- Mentorship: Look for a strong PM mentor to help guide you in your career. This person is someone who should have extensive PM experience and who resonates with your core beliefs with regards to a PM career. Alternatively, you can also mentor others! I’ve personally mentored many early career PMs, helping them land their first APM or PM jobs. By helping mentor others, I sharpened my own skills to better prepare me for interviews as well!
Acing the Interviews
PM interviews take many formats. Usually, you will encounter a phone screen, hiring manager interview, take-home assignment, and a final onsite interview. Each part of this interview process deserves its own article, but here are some general tips you should know:
- Have an opinion: As a candidate, you want to have an opinion. When I say this, I mean pick a stance on a subject and have defensible reasoning for your choice. The PM world isn’t always black and white and you need to demonstrate your decision-making process to the interviewer. Having an opinion demonstrates that you can back up your ideas/decisions with evidence that you’ve analyzed and interpreted. It also makes you a more memorable candidate than someone who’s too agreeable.
- Don’t be stubborn: While having an opinion that you’re steadfast on is great, you also don’t want to be stubborn. A great PM can take new information and reanalyze the entirety of a situation.
- Focus on your expertise: Sometimes, interviews will take you beyond your comfort zone. They’re abstract measures of a candidate’s ability to do their job well. Whenever possible, model your answers around themes and examples from your personal work experience. This will keep you rooted in your comfort zone and better convey your abilities to the hiring managers.
- Create a dialogue: Some people think of interviews like a test, where there are specific correct answers and everything else is wrong.
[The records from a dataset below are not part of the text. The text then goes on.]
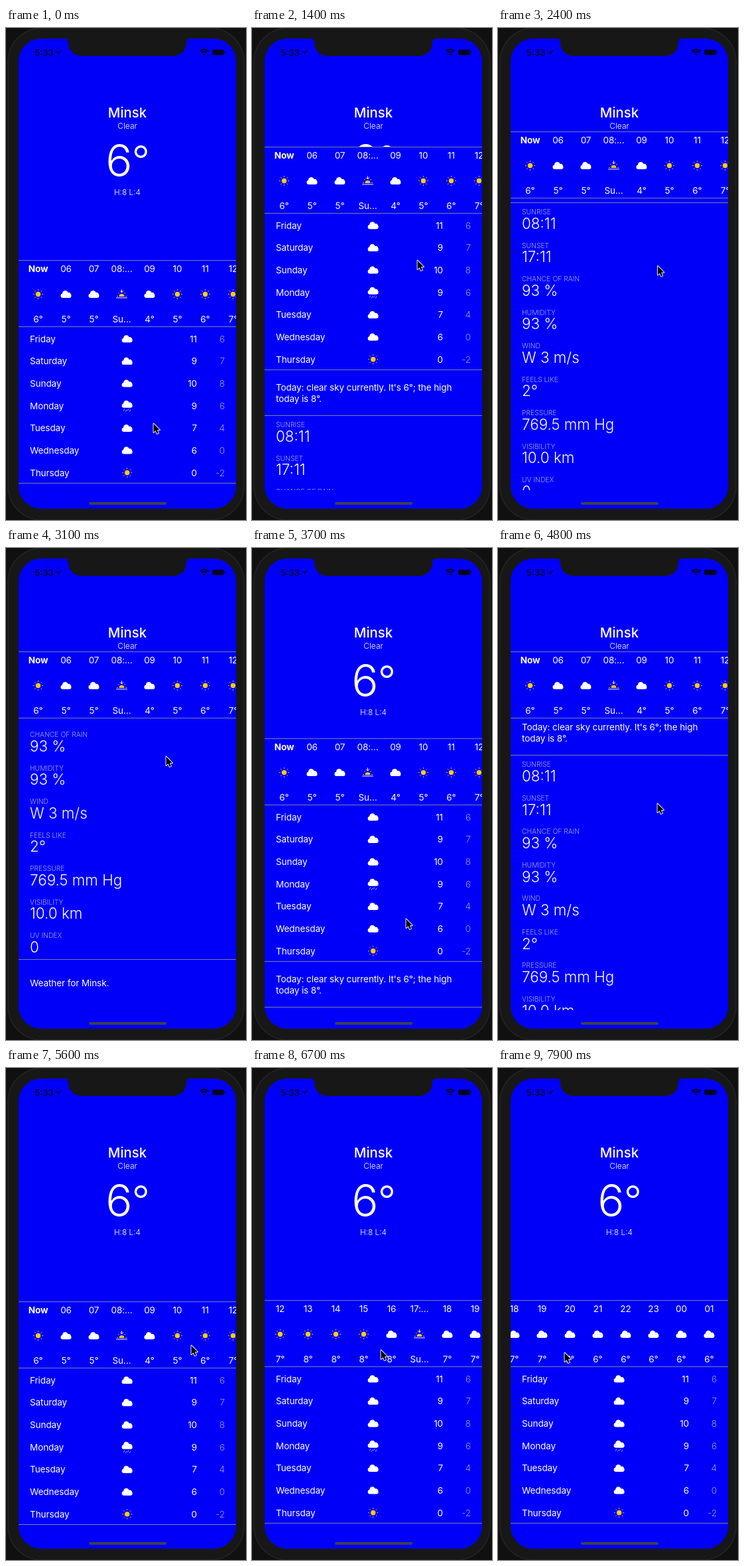
Recreate the animation shown at these times as an HTML page with a canvas. Size 362 by 742 pixels, loop 8000 ms.

```html
<!DOCTYPE html>
<html lang="en">
<head>
<meta charset="utf-8">
<title>Weather</title>
<style>
html, body { margin: 0; width: 100%; height: 100%; overflow: hidden; background: #161616; }
canvas { display: block; width: 362px; height: 742px; }
</style>
</head>
<body>
<canvas id="stage"></canvas>
<script>
const W = 362, H = 742, LOOP = 8000, STEP = 100;
const BLUE = '#0000fa', BEZEL = '#171717', WHITE = '#fff', GREY = '#9c9cbc';
const LINE = '#7c7c9c', SUN = '#ffcc0a', INK = '#050528';
const LEFT = 19, RIGHT = 347, TOP = 16, BOTTOM = 725, LIST_END = 697;
const HEAD_Y = 351, HEAD_MIN = 157, HEAD_H = 100;

const canvas = document.getElementById('stage');
const ctx = canvas.getContext('2d');
const dpr = window.devicePixelRatio || 1;
canvas.width = W * dpr;
canvas.height = H * dpr;

// Eased moves: [start, duration, distance (x), distance y]
const scrollMoves = [[700, 1400, 342], [2000, 700, 247], [3150, 690, -589],
  [4300, 600, 478], [5000, 450, -490], [5450, 205, 12]];
const hourMoves = [[5900, 800, 300], [7000, 800, 270]];
const mouseMoves = [[700, 700, 27, -246], [1500, 500, -11, 170], [2050, 500, 3, -206], [3150, 550, -9, 245],
  [4300, 500, 8, -174], [5000, 300, 0, 170], [5300, 300, 39, -137],
  [5900, 500, -170, 7], [6500, 400, 170, 0], [7000, 450, -179, 4]];

const days = [['Friday', 11, 6], ['Saturday', 9, 7], ['Sunday', 10, 8], ['Monday', 9, 6, rain],
  ['Tuesday', 7, 4], ['Wednesday', 6, 0], ['Thursday', 0, -2, sun]];
const details = [['SUNRISE', '08:11'], ['SUNSET', '17:11'], ['CHANCE OF RAIN', '93 %'], ['HUMIDITY', '93 %'],
  ['WIND', 'W 3 m/s'], ['FEELS LIKE', '2°'], ['PRESSURE', '769.5 mm Hg'], ['VISIBILITY', '10.0 km'], ['UV INDEX', '0']];
const hours = Array.from({ length: 21 }, (_, i) => forecast(i + 5));

function forecast(h) {
  if (h === 5) return { label: 'Now', temp: '6°', icon: sun };
  const label = String(h % 24).padStart(2, '0');
  if (h === 8 || h === 17) return { label: label + ':…', temp: 'Su…', icon: horizon };
  const temp = h < 9 ? 5 : Math.min(h - 5, 8, Math.max(6, Math.round(11.7 - h / 4)));
  return { label, temp: temp + '°', icon: h > 9 && h < 16 ? sun : cloud };
}

function travel(moves, t, axis = 2) {
  return moves.reduce((sum, move) => {
    const u = Math.min(1, Math.max(0, (t - move[0]) / move[1]));
    return sum + move[axis] * u * u * (3 - 2 * u);
  }, 0);
}

function text(str, x, mid, size, { align = 'left', weight = 400, color = WHITE, gap = 0 } = {}) {
  ctx.font = `${weight} ${size}px Inter, Roboto, sans-serif`;
  ctx.letterSpacing = gap + 'px';
  ctx.textAlign = align;
  ctx.fillStyle = color;
  ctx.fillText(str, x, mid + size * 0.364);
}

const body = (str, x, mid, opts) => text(str, x, mid - 0.3, 13.6, { gap: -0.13, ...opts });
const center = (str, mid, size, weight) => text(str, 183, mid, size, { align: 'center', weight });

function rule(y) {
  ctx.fillStyle = LINE;
  ctx.fillRect(LEFT, Math.round(y) - 1, RIGHT - LEFT, 1);
}

function box(x, y, w, h, r, color) {
  ctx.fillStyle = color;
  ctx.beginPath();
  ctx.roundRect(x, y, w, h, r);
  ctx.fill();
}

function disc(x, y, r, color, from = 0) {
  ctx.fillStyle = color;
  ctx.beginPath();
  ctx.arc(x, y, r, from, Math.PI * 2);
  ctx.fill();
}

function path(points) {
  ctx.beginPath();
  points.forEach(p => ctx.lineTo(...p));
}

function stroke(points, color, width) {
  path(points);
  ctx.strokeStyle = color;
  ctx.lineWidth = width;
  ctx.lineCap = 'round';
  ctx.stroke();
}

function clipped(y, h, draw) {
  if (h <= 0) return;
  ctx.save();
  ctx.beginPath();
  ctx.rect(LEFT, y, RIGHT - LEFT, h);
  ctx.clip();
  draw();
  ctx.restore();
}

function rays(x, y, count, step) {
  for (let i = 0; i < count; i++) {
    const c = Math.cos(i * step), s = Math.sin(i * step);
    stroke([[x + c * 6, y - s * 6], [x + c * 7.1, y - s * 7.1]], SUN, 1);
  }
}

function sun(x, y) {
  disc(x, y, 3.7, SUN);
  rays(x, y, 8, Math.PI / 4);
}

function cloud(x, y) {
  box(x - 8, y - 1, 16, 6.5, 3.2, WHITE);
  disc(x - 1.2, y - 1.2, 4.3, WHITE);
  disc(x + 3.8, y + 0.6, 3.3, WHITE);
}

function rain(x, y) {
  cloud(x, y - 2.5);
  for (let i = 0; i < 4; i++) {
    const dx = x - 4 + i * 3, dy = y + 5 + (i % 2) * 1.2;
    stroke([[dx, dy], [dx - 1.2, dy + 2.4]], '#b4c0ff', 0.9);
  }
}

function horizon(x, y) {
  disc(x, y + 3.6, 4, SUN, Math.PI);
  rays(x, y + 3, 5, Math.PI / 4);
  stroke([[x - 8, y + 5.4], [x + 8, y + 5.4]], WHITE, 1);
  stroke([[x, y - 7], [x, y - 2.8]], WHITE, 1);
  stroke([[x - 2.2, y - 4.8], [x, y - 2.6], [x + 2.2, y - 4.8]], WHITE, 1);
}

function city(head) {
  center('Minsk', 127.3, 20.4, 450);
  center('Clear', 147.3, 12.1, 300);
  clipped(TOP, head - TOP, () => {
    text('6', 170.5, 200, 67, { align: 'center', weight: 300 });
    text('°', 203.5, 199.5, 60, { align: 'center', weight: 300 });
    center('H:8 L:4', 247.3, 11.8, 300);
  });
}

function hourly(head, shift) {
  rule(head);
  rule(head + HEAD_H);
  clipped(head, HEAD_H, () => hours.forEach(({ label, temp, icon }, i) => {
    const x = 48.5 + i * 42 - shift;
    body(label, x, head + 12.5, { align: 'center', weight: i ? 400 : 700 });
    icon(x, head + 50.5);
    body(temp, x, head + 88.5, { align: 'center' });
  }));
}

function list(head, scroll) {
  const y0 = HEAD_Y + HEAD_H - scroll, top = head + HEAD_H;
  clipped(top, LIST_END - top, () => {
    days.forEach(([name, high, low, icon = cloud], i) => {
      const y = y0 + 18 + i * 33.67;
      body(name, 36, y);
      icon(182.7, y - 0.3);
      body(high, 288, y, { align: 'right' });
      body(low, 330, y, { align: 'right', color: GREY, weight: 300 });
    });
    rule(y0 + 236);
    body("Today: clear sky currently. It's 6°; the high", 36, y0 + 262);
    body('today is 8°.', 36, y0 + 279);
    rule(y0 + 304.5);
    details.forEach(([label, value], i) => {
      const y = y0 + 318.3 + i * 50.5;
      text(label, 36, y, 10.3, { color: '#a8a8d0', weight: 300 });
      text(value, 36, y + 17.2, 22.4, { weight: 350 });
    });
    rule(y0 + 759);
    body('Weather for Minsk.', 36, y0 + 794);
  });
}

function phone() {
  ctx.fillStyle = '#101010';
  ctx.fillRect(0, 0, W, H);
  box(2, -1, 358, 744, 52, '#212121');
  box(4, 1, 354, 740, 50, BEZEL);
  box(LEFT, TOP, RIGHT - LEFT, BOTTOM - TOP, 34, BLUE);
}

function notch() {
  ctx.fillStyle = BEZEL;
  ctx.beginPath();
  ctx.moveTo(88, TOP - 1);
  ctx.quadraticCurveTo(94, TOP, 94, 23);
  ctx.arcTo(94, 42, 113, 42, 19);
  ctx.arcTo(272, 42, 272, 23, 19);
  ctx.quadraticCurveTo(272, TOP, 278, TOP - 1);
  ctx.fill();
}

function status() {
  text('5:33', 43, 37, 13, { weight: 600, color: INK });
  path([[75, 37], [83, 33], [79.5, 41], [79, 37.3]]);
  ctx.fill();
  ctx.strokeStyle = INK;
  ctx.lineWidth = 2;
  ctx.lineCap = 'butt';
  for (const r of [9.2, 6]) {
    ctx.beginPath();
    ctx.arc(299, 41.5, r, -Math.PI * 0.76, -Math.PI * 0.24);
    ctx.stroke();
  }
  disc(299, 39.8, 1.8, INK);
  box(311, 32.5, 18, 8.5, 2.5, INK);
  box(330, 35, 1.2, 3.5, 0.6, INK);
  box(125, 715, 117, 4, 2, '#40404c');
}

function pointer(x, y) {
  ctx.save();
  ctx.translate(x, y);
  path([[0.5, 0.5], [0.5, 14], [3.6, 11.2], [5.8, 16], [8, 15], [6, 10.3], [10, 10.1]]);
  ctx.closePath();
  ctx.lineJoin = 'round';
  ctx.lineWidth = 1.8;
  ctx.strokeStyle = WHITE;
  ctx.stroke();
  ctx.fillStyle = '#000';
  ctx.fill();
  ctx.restore();
}

function draw(t) {
  const scroll = travel(scrollMoves, t);
  const head = Math.max(HEAD_MIN, HEAD_Y - scroll);
  ctx.setTransform(dpr, 0, 0, dpr, 0, 0);
  phone();
  city(head);
  list(head, scroll);
  hourly(head, travel(hourMoves, t));
  notch();
  status();
  pointer(222 + travel(mouseMoves, t, 2), 596 + travel(mouseMoves, t, 3));
}

const start = performance.now();
function tick(now) {
  const t = Math.max(0, now - start) % LOOP;
  draw(Math.floor(t / STEP) * STEP);
  requestAnimationFrame(tick);
}
draw(0);
requestAnimationFrame(tick);
</script>
</body>
</html>
```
As such, some candidates answer the question presented and leave it at that. Instead, try expanding on your answer by discussing trends, how it relates to your work, and asking a follow-up question to the interviewer. It will demonstrate depth to your answers and give them insight into your communication style.
Hopefully, you were able to take a few key tips away from this article. The PM interview process is a marathon and there are many talented runners. Keep focused on the end goal and you’ll land a PM position that suits your career growth in no time!
Additionally, if you’d like to boost your interview skills, I highly recommend checking out Exponent. Exponent offers great PM interview courses, connect you with seasoned interview coaches, and lets you meet other aspiring PMs to exchange mock interviews with. I highly recommend you check us out!